> [Work order]
For the records below, work out the number of lines holding "coords" and reply with only that.
━━━━━━━━━━━━━━━━━━━━
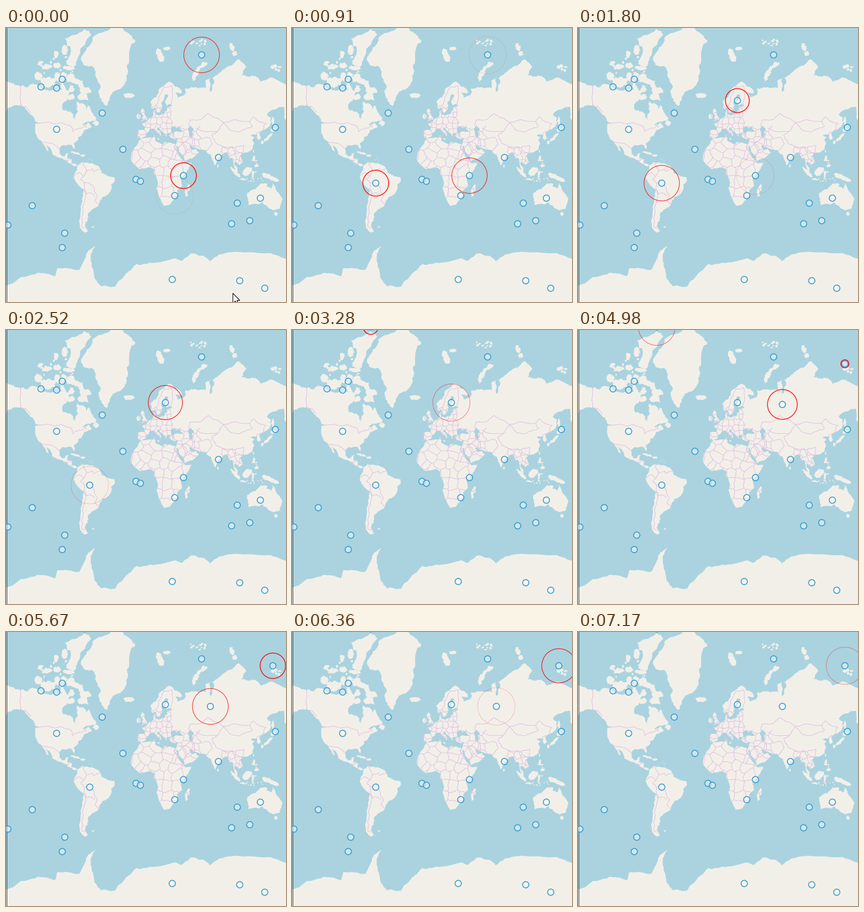
Animation, 448 px wide and 438 px high, one loop 7270 ms. Source, as a matplotlib script:

```python
import numpy as np
import matplotlib.pyplot as plt
from matplotlib.animation import FuncAnimation
from matplotlib.collections import LineCollection, PolyCollection
from matplotlib.patches import Circle, Polygon
from matplotlib.path import Path
from matplotlib.tri import Triangulation

W, H, DPI = 448, 438, 100
PX = 72 / DPI                      # one pixel in points
LOOP, FRAMES = 7270, 84
STEP = LOOP / FRAMES
PULSE = 2730                       # life of one ring in ms

SEA, LAND, BORDER, RING, EDGE = "#aad3df", "#f2efe9", "#dcb6e0", "#3399cc", "#4a4a4a"
rng = np.random.default_rng(4)
lands, lines = [], []


def project(*coords):
    """Web Mercator, flat lon/lat pairs to pixels."""
    lon, lat = np.array(coords, float).reshape(-1, 2).T
    y = np.arcsinh(np.tan(np.radians(lat)))
    return np.column_stack([224 + lon * 512 / 360, 231.5 - y * 256 / np.pi])


def roughen(p, amp, rounds=3):
    """Midpoint displacement along a polyline."""
    for _ in range(rounds):
        d = np.diff(p, axis=0)
        size = np.hypot(*d.T)
        push = rng.normal(0, amp, len(d)) * np.minimum(size, 12) / np.maximum(size, 1e-6)
        mid = (p[:-1] + p[1:]) / 2 + np.column_stack([-d[:, 1], d[:, 0]]) * push[:, None]
        out = np.empty((len(p) + len(mid), 2))
        out[::2], out[1::2] = p, mid
        p = out
    return p


def land(*coords, amp=.08):
    p = project(*coords)
    lands.append(roughen(np.vstack([p, p[:1]]), amp))


def blob(x, y, rx, ry, tilt=0):
    """Ragged ellipse in pixels."""
    a = np.linspace(0, 2 * np.pi, 10)
    r = rng.uniform(.85, 1.15, 10)
    r[-1] = r[0]
    u, v, t = rx * r * np.cos(a), ry * r * np.sin(a), np.radians(tilt)
    p = np.column_stack([x + u * np.cos(t) - v * np.sin(t), y + u * np.sin(t) + v * np.cos(t)])
    return roughen(p, .14, 2)


def isles(*rows):
    lands.extend(blob(*row) for row in rows)


def scatter(x, y, sx, sy, n, size):
    """Archipelago of small islands."""
    for _ in range(n):
        rx, ry = rng.uniform(.4, 1, 2) * size
        lands.append(blob(x + rng.uniform(-sx, sx), y + rng.uniform(-sy, sy), rx, ry))


def border(*coords):
    lines.append(roughen(project(*coords), .07))


def mesh(x0, x1, y0, y1, step):
    """Country-like cells: Voronoi edges of a jittered grid."""
    gx, gy = np.meshgrid(np.arange(x0, x1 + step, step), np.arange(y0, y1 + step, step))
    x, y = (g.ravel() + rng.uniform(-.38, .38, g.size) * step for g in (gx, gy))
    tri = Triangulation(x, y)
    (ax_, bx, cx), (ay, by, cy) = x[tri.triangles].T, y[tri.triangles].T
    a, b, c = ax_ ** 2 + ay ** 2, bx ** 2 + by ** 2, cx ** 2 + cy ** 2
    d = 2 * (ax_ * (by - cy) + bx * (cy - ay) + cx * (ay - by))
    hubs = np.column_stack([(a * (by - cy) + b * (cy - ay) + c * (ay - by)) / d,
                            (a * (cx - bx) + b * (ax_ - cx) + c * (bx - ax_)) / d])
    ok = np.all((hubs > (x0, y0)) & (hubs < (x1, y1)), axis=1)
    for i, row in enumerate(tri.neighbors):
        for j in row[row > i]:
            if ok[i] and ok[j]:
                lines.append(roughen(hubs[[i, j]], .09))


def on_land(segments):
    mid = segments.mean(axis=1)
    inside = np.zeros(len(mid), bool)
    for p in lands:
        inside |= Path(p).contains_points(mid)
    return segments[inside]


# North America, northern then southern half
land(-170, 66, -163, 69, -156.6, 71.3, -136, 68.9, -128, 70.3, -115, 67.9, -108, 67.4, -98, 67.8,
     -94.5, 68, -96, 70, -94.5, 71.9, -90.5, 68.6, -87.5, 67.4, -85.5, 69.7, -81.5, 69.4, -81.5, 67,
     -87, 65.6, -94.5, 60.5, -93, 57.3, -82.5, 55.2, -82, 52.9, -79.5, 51.3, -79.5, 54.5,
     -76.7, 56.5, -78, 62.4, -70, 61, -67.5, 58.3, -64.5, 60.3, -62, 57.5, -55.7, 52.2, -59, 50.2,
     -67, 49.5, -75, 45, -122.5, 48.5, -130, 54.5, -136, 58.5, -145, 60.3, -151, 59.3, -154, 59,
     -163, 54.6, -157.3, 58.7, -170, 60, amp=.11)
land(-71, 47, -65, 49.2, -61, 45.8, -70, 43, -70, 41.7, -76, 37.5, -76, 35, -81, 31.5, -80.2, 25.3,
     -82.7, 28, -84, 30, -89.3, 29.5, -94, 29.6, -97.3, 27, -97.5, 21.5, -94.5, 18.2, -91, 18.8,
     -90.2, 21, -87, 21.3, -88.6, 15.9, -83.3, 15, -83.5, 11, -77.3, 8.5, -80.2, 7.4, -85.7, 10.5,
     -94, 16, -105.5, 20.4, -105.5, 22.8, -113.1, 31.4, -109.6, 23.2, -112, 25, -117.2, 32.8,
     -122, 36.8, -124.3, 40.4, -124.4, 48.3, -95, 50)
# Greenland, Ellesmere, Baffin
land(-73, 78.2, -68, 76, -58, 75.5, -55, 72, -51, 69.5, -53.7, 67, -51.5, 64, -44, 59.9, -40, 65,
     -24, 70, -20, 74.5, -18, 80, -12, 81.5, -32, 83.6, -60, 82, -67, 80.2, amp=.11)
land(-89.5, 76.4, -79, 76.3, -75, 78.6, -61.5, 82.4, -70, 83.1, -91, 81.8, -85, 79, amp=.14)
land(-82, 73.7, -71, 71.3, -61.5, 66.6, -67, 66, -64.8, 62.7, -72, 62.9, -78, 64.4, -73, 66.5,
     -79, 70, -89, 70.8, -86, 73.7, amp=.15)
# South America
land(-77.3, 8.5, -71.7, 12, -62, 10.7, -51.5, 4.5, -50, 0, -44.5, -2.6, -35.2, -5.5, -35, -9,
     -39, -13.5, -39.5, -19, -42, -23, -48.5, -26, -53.5, -34.3, -57, -36.5, -62, -39, -65.3, -42,
     -65.8, -47.5, -69, -51, -65.3, -54.8, -69, -55.5, -74, -52.5, -75.3, -47, -73.5, -40,
     -71.5, -31, -70.3, -18.4, -76, -14, -81.2, -5.5, -80.5, -1, -77.5, 3.5)
# Scandinavia, western and central Europe
land(31, 70, 25.8, 71, 15, 68.3, 11, 64.3, 5, 62, 5.5, 58.7, 8, 58.1, 10.5, 59.2, 13, 55.4, 16.3, 56.8,
     18.8, 60, 17.5, 62, 22, 65.8, 25, 65.3, 21.4, 62, 23, 59.9, 33, 60.3, 33, 67)
land(30, 59.9, 23.5, 59.2, 24, 57.3, 21, 57, 21, 55, 14.2, 53.9, 9.8, 55, 10.5, 57.6, 8.2, 56.5,
     8.5, 53.9, 4.5, 52.3, 1.6, 50.4, -1.6, 49.2, -4.7, 48.4, -1.2, 46, -1.6, 43.4, -9, 43.3, -9.3, 38.7,
     -8.9, 37, -5.5, 36.1, -1, 37.5, 3.2, 42, 3.5, 43.3, 8.8, 44.4, 15.6, 40, 15.8, 38, 17, 40,
     12.4, 44.3, 13.5, 45.7, 19.3, 41.5, 22.6, 36.6, 23.5, 40.3, 28.5, 41.2, 28, 43.3, 31, 46.3,
     34, 44.5, 39, 47, 38, 44.7, 41.5, 41.7, 50, 44, 50, 60)
land(-5.5, 50.1, 1.3, 51.2, 1.5, 52.7, -1.8, 55.5, -2.2, 57.5, -4, 58.6, -6, 56.6, -3, 54, -4.7, 52.4, -3, 51.3)
# Northern, southern and eastern Asia
land(29, 69.8, 40, 67.4, 40, 66.3, 33, 66.6, 36, 64, 44, 66.1, 44, 68.4, 53.5, 68.8, 67.5, 68.5, 67, 71.5,
     72.8, 72.8, 72, 67, 74.5, 68, 74.5, 72.3, 81, 73.6, 87, 75, 104, 77.7, 113, 75.8, 107, 73.3,
     123, 73, 129, 71, 140, 72.5, 165, 69, 165, 61, 135, 55.5, 100, 48, 50, 48, 30, 55, amp=.11)
land(41.5, 41.7, 33, 42, 26.5, 39.8, 27.5, 36.8, 36, 36.5, 34.5, 31.3, 32.5, 30, 34.2, 27.8, 35, 29.5,
     39.2, 21, 43.4, 12.7, 52, 16, 59.7, 22.5, 56.3, 26, 51.5, 24.6, 48, 29.5, 51, 29, 57, 26.5, 61.5, 25.1,
     66.7, 25, 70, 21, 72.8, 20, 74.4, 14.5, 77.5, 8.1, 80, 13, 82, 16.7, 87, 21.3, 91.5, 22.4,
     100, 30, 95, 52, 50, 55)
land(91.5, 22.4, 94.3, 16, 97, 16.9, 98.4, 9, 101.3, 2.9, 103.8, 1.4, 103, 5.5, 99.3, 10, 100.3, 13.3,
     104.9, 8.6, 109.2, 12, 106, 18.7, 107.5, 21.3, 113.5, 22.3, 119.8, 25.8, 121.9, 31, 119.3, 35,
     122.2, 37, 118, 39, 124.5, 39.7, 126.5, 34.4, 129.3, 36, 127.5, 39.6, 135.5, 44.3, 140.3, 48.5,
     141, 52.5, 136, 54.7, 143, 59.3, 155.5, 59.3, 156.5, 51, 165, 62, 130, 62, 90, 55, 85, 30)
# Africa, Australia, Antarctica
land(-6, 35.8, 3, 36.8, 10, 37.3, 10.5, 34, 19.5, 30.4, 21, 32.7, 32, 31.2, 35.5, 24, 37.3, 19, 43, 12.2,
     44.5, 10.4, 51.2, 11.9, 48, 4.5, 39, -5.5, 40.5, -14.5, 35, -19.5, 35.5, -23.5, 32.6, -27, 27, -33.6,
     20, -34.8, 18.2, -32, 15, -26.5, 11.9, -17.5, 13.7, -11, 9, -1, 9.5, 3.8, 4.3, 6.3, -7.5, 4.4,
     -13.2, 8.8, -17.3, 14.5, -16.5, 22, -10, 29.8, amp=.05)
land(114, -22, 115.5, -34, 124, -33, 131, -31.5, 136, -34.5, 143.5, -38.8, 150, -37.5, 153.4, -28,
     146.5, -19, 142.5, -10.8, 140.8, -17.4, 135.5, -15, 136.5, -12.2, 131, -12, 127, -14, 122, -18.2)
land(-165, -78, -150, -77, -140, -75.2, -120, -74, -102, -75, -100, -72.5, -75, -73, -68, -68.5,
     -65, -65.5, -57, -63.3, -62, -67, -61, -72, -58, -75.5, -50, -77.7, -35, -77.8, -20, -73.7,
     -11, -71, 20, -70, 33, -68.8, 39, -69.8, 50, -66.8, 65, -67.8, 72, -70, 82, -67.3, 100, -66,
     140, -66.6, 165, -70, 165, -82, -165, -82, amp=.06)

# Islands: x, y, half axes, tilt
isles((67, 86, 13, 9), (52, 77, 7, 7), (66, 62, 9, 4, -10), (82, 78, 5, 7), (92, 76, 5, 6), (82, 60, 6, 5),
      (101, 64, 10, 4), (94, 36, 5, 8), (80, 42, 4, 6), (55, 56, 5, 3, -30), (104, 110, 6, 5, -40),
      (246, 43, 5, 11, -20), (257, 33, 6, 3), (303, 75, 4, 10, 20), (313, 62, 11, 3.5, -35),
      (361, 30, 4, 7, -15), (366, 41, 4, 4))
isles((197, 108, 9, 4), (212, 141, 3.5, 4.5), (144, 152, 5, 4), (111, 200, 8, 1.5, 17), (123, 204, 4, 2),
      (237, 174, 1.2, 3), (244, 177, 2, 1.2), (139, 318, 2, 1), (290, 259, 3, 10, 17), (339, 221, 1.5, 2.4),
      (396, 197, 1, 2.3), (427, 149, 1.6, 8), (427, 163, 4, 3), (419, 175, 9, 2.4, -42), (410, 183, 2, 3))
isles((397, 208, 2, 5), (401, 220, 3.5, 2.5), (367, 231, 11, 2.8, 47), (380, 242, 7, 1.3, 6),
      (386, 229, 8.5, 6, -45), (395, 234, 2, 5.5), (398, 230, 4, 1), (423, 239, 15, 4, 24), (432, 297, 3, 3))
scatter(82, 65, 26, 22, 24, 2.5)
scatter(306, 24, 15, 5, 14, 2.5)
scatter(429, 63, 9, 5, 7, 3.5)
scatter(398, 214, 4, 4, 6, 1.5)
scatter(400, 242, 16, 4, 12, 1.5)
scatter(136, 208, 5, 6, 6, .7)
scatter(265, 172, 4, 4, 6, .8)

# Long frontiers
border(-123, 49, -95, 49, -84.5, 46.5, -82.5, 42, -75, 45, -71.5, 45, -68, 47.3, -67, 45)
border(-141, 69.6, -141, 60.2, -135.5, 59.7, -130, 55.9)
border(-117, 32.5, -107, 31.6, -102.5, 29.7, -97.2, 25.9)
border(-71.5, 12, -67, 3, -70, -4, -73.5, -7.5, -69.5, -11, -60, -14, -58, -20, -54.5, -25, -57.6, -30.2, -53.4, -33.7)
border(-70.4, -18.3, -67.5, -23, -70, -33, -72, -45, -72, -52, -68.4, -52.4)
border(-69.5, -11, -69.5, -17.5, -67.5, -23, -62.5, -22, -57.8, -25.2)
border(-67, 2, -60, 4.5, -59, 1.5, -51.7, 4.2)
border(-70, -4, -75.3, 0, -80.3, -3.4)
border(12, 60, 14, 64.5, 20.5, 69, 29, 69.5, 30, 65, 28, 60.6)
border(48, 46, 50, 51, 61, 51, 70, 55.3, 87.3, 49.1, 80, 42.2, 66, 42, 56, 45)
border(87.3, 49.1, 98, 51, 116.7, 49.8, 121, 53, 128, 49.5, 135, 48.4, 130.6, 42.5, 124.3, 40)
border(87.3, 49.1, 96, 42.7, 105, 41.6, 119.8, 46.7, 116.7, 49.8)
border(80, 42.2, 74, 39, 78.8, 31.5, 88, 27.8, 97.3, 28.2, 101, 21.5, 108, 21.6)
border(61.2, 35.5, 71.5, 36.4, 74.5, 31, 68.2, 23.8)
mesh(196, 302, 172, 276, 15.5)
mesh(210, 270, 122, 176, 8.5)
mesh(264, 318, 156, 214, 13)
mesh(340, 382, 184, 222, 11)
mesh(86, 110, 206, 228, 8)

# Figure
fig = plt.figure(figsize=(W / DPI, H / DPI), dpi=DPI, facecolor=SEA)
ax = fig.add_axes([0, 0, 1, 1], xlim=(0, W), ylim=(H, 0))
ax.axis("off")
pieces = on_land(np.concatenate([np.stack([p[:-1], p[1:]], axis=1) for p in lines]))
caspian = blob(295.5, 165, 3.6, 9.5, -8)
for polys, color in ((lands, LAND), ([caspian], SEA)):
    ax.add_collection(PolyCollection(polys, facecolor=color, edgecolor="none"), autolim=False)
ax.add_collection(LineCollection(pieces, colors=BORDER, linewidths=.75 * PX), autolim=False)
ax.plot([.5, .5, W], [0, H - .5, H - .5], color=EDGE, lw=PX, zorder=3)


def dot(x, y):
    return ax.add_patch(Circle((x, y), 5, fc=(1, 1, 1, .45), ec=RING, lw=1.35 * PX, zorder=4))


for x, y in ((90, 82), (56, 94), (81, 96), (154, 136), (81, 162), (187, 194), (340, 207),
             (431, 159), (208, 242), (215, 245), (407, 272), (42, 284), (370, 280), (390, 308),
             (361, 313), (3, 315), (94, 328), (90, 351), (266, 402), (374, 404), (414, 416)):
    dot(x, y)

# x, y, birth time in ms
EVENTS = [(270, 268, -2580), (313, 43, -1665), (284, 236, -760), (134, 248, 100),
          (255, 116, 1070), (126, -5, 2920), (327, 119, 3915), (427, 54, 4880)]
pulses = [(born, dot(x, y), ax.add_patch(Circle((x, y), 5, fill=False, zorder=5)))
          for x, y, born in EVENTS]

tip = np.array([(0, 0), (0, 16), (4, 12.5), (6.5, 18.5), (9, 17.5), (6.5, 11.5), (11, 11.5)])
cursor = ax.add_patch(Polygon(tip + (363, 424), fc="white", ec="black", lw=PX, zorder=6))


def ease_out(t):
    return 1 - (1 - t) ** 3


def update(i):
    now = i * STEP
    for born, spot, ring in pulses:
        p = (now - born) / PULSE
        spot.set_visible(p >= 0)
        ring.set_visible(0 <= p < 1)
        if 0 <= p < 1:
            alpha = ease_out(1 - p)
            ring.set_radius(5 + 25 * ease_out(p))
            ring.set_edgecolor((1, 0, 0, alpha))
            ring.set_linewidth((.25 + alpha) * PX)
    cursor.set_visible(i == 0)
    return []


anim = FuncAnimation(fig, update, frames=FRAMES, interval=STEP, repeat=True, repeat_delay=0,
                     cache_frame_data=False)
plt.show()
```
━━━━━━━━━━━━━━━━━━━━
> [Your response]
6